One line at a time, check the entries below for the word "rotate", and copy each line that has it.

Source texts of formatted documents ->
....

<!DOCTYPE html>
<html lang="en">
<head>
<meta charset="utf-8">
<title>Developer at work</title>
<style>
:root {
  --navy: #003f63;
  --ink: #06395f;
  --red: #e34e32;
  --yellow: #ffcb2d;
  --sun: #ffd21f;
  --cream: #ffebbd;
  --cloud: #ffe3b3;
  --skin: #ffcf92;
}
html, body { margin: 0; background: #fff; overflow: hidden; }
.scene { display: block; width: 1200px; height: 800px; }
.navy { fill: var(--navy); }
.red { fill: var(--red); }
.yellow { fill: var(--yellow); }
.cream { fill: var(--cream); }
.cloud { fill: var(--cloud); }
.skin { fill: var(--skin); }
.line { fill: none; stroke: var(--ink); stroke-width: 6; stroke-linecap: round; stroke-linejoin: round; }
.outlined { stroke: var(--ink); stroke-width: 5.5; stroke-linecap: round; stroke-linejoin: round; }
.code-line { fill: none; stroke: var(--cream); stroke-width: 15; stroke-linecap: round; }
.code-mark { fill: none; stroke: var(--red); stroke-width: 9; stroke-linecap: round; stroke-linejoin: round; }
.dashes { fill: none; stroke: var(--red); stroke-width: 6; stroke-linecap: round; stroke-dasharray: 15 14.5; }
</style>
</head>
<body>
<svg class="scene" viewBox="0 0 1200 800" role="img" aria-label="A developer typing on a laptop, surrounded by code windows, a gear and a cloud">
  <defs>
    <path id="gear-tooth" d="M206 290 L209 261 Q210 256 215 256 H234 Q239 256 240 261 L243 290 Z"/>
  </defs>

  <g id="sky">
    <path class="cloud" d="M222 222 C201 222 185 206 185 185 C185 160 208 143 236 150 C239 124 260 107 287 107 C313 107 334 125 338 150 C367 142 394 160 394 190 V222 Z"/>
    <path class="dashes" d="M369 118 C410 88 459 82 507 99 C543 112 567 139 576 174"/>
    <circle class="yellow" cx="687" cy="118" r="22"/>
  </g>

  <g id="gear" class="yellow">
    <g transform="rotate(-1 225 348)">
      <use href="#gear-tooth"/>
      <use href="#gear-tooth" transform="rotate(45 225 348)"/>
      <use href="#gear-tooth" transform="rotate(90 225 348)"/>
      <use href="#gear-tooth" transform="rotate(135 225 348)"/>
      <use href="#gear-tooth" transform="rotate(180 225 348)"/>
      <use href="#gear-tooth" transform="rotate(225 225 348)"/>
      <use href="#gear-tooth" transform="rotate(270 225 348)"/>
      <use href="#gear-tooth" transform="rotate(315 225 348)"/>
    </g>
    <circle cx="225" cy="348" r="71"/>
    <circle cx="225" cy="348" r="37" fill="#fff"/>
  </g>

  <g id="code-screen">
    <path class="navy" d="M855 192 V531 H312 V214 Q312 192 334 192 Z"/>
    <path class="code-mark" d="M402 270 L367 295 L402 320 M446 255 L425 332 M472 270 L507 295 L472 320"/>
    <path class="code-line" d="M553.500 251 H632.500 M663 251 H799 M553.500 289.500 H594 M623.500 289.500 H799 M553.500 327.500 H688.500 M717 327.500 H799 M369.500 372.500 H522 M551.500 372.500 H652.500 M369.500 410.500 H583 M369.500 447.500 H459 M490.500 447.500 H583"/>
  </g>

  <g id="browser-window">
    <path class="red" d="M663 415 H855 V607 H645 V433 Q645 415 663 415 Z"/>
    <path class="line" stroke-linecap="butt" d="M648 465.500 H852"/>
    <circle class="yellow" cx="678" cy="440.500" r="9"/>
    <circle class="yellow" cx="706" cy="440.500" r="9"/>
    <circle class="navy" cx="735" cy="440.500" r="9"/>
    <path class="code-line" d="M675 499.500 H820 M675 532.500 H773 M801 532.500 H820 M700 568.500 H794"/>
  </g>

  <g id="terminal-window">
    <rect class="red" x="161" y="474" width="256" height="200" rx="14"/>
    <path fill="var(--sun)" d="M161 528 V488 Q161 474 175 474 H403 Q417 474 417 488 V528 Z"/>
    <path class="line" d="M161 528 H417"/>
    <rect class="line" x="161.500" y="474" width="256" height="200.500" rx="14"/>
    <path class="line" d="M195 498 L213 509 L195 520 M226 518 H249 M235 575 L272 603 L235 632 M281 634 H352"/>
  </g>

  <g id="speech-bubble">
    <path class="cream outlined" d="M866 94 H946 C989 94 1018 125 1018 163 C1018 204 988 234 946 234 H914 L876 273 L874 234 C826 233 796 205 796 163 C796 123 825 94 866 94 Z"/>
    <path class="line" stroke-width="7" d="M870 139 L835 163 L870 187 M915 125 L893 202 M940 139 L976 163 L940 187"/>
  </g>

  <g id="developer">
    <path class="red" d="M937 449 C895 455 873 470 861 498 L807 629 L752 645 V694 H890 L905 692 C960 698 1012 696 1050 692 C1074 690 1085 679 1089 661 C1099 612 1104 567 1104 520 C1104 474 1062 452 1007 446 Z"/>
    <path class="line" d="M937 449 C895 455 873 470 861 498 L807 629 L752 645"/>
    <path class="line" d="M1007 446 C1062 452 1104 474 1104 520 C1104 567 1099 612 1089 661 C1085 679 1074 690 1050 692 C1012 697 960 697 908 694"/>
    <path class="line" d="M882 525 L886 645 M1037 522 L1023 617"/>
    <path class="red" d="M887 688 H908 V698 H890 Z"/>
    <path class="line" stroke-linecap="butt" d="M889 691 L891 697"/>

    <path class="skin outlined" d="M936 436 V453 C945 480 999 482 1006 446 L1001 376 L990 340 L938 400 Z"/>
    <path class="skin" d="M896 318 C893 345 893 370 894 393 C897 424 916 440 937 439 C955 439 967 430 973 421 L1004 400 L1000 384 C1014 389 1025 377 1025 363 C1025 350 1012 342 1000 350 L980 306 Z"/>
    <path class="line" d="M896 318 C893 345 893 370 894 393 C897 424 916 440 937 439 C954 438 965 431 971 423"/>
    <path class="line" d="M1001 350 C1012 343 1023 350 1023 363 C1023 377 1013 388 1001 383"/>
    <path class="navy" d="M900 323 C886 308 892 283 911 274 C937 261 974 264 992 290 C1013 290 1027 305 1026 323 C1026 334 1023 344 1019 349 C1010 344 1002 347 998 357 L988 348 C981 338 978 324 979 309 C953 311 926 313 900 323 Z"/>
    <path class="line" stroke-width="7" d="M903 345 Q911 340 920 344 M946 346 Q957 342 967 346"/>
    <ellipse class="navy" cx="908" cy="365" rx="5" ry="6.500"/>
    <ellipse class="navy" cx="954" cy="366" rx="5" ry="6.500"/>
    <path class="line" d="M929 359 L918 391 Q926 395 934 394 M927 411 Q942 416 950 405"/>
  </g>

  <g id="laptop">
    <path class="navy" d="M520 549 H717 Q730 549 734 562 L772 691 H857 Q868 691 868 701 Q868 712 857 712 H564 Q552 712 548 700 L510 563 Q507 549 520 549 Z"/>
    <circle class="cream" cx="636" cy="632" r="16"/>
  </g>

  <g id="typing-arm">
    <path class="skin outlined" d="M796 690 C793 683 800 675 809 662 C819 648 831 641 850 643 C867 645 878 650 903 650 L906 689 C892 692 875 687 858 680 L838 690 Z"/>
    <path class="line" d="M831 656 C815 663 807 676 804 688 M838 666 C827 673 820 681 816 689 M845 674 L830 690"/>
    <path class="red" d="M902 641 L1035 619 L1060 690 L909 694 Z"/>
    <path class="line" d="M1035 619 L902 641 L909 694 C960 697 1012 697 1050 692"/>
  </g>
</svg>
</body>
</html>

....

Task output ->
    <g transform="rotate(-1 225 348)">
      <use href="#gear-tooth" transform="rotate(45 225 348)"/>
      <use href="#gear-tooth" transform="rotate(90 225 348)"/>
      <use href="#gear-tooth" transform="rotate(135 225 348)"/>
      <use href="#gear-tooth" transform="rotate(180 225 348)"/>
      <use href="#gear-tooth" transform="rotate(225 225 348)"/>
      <use href="#gear-tooth" transform="rotate(270 225 348)"/>
      <use href="#gear-tooth" transform="rotate(315 225 348)"/>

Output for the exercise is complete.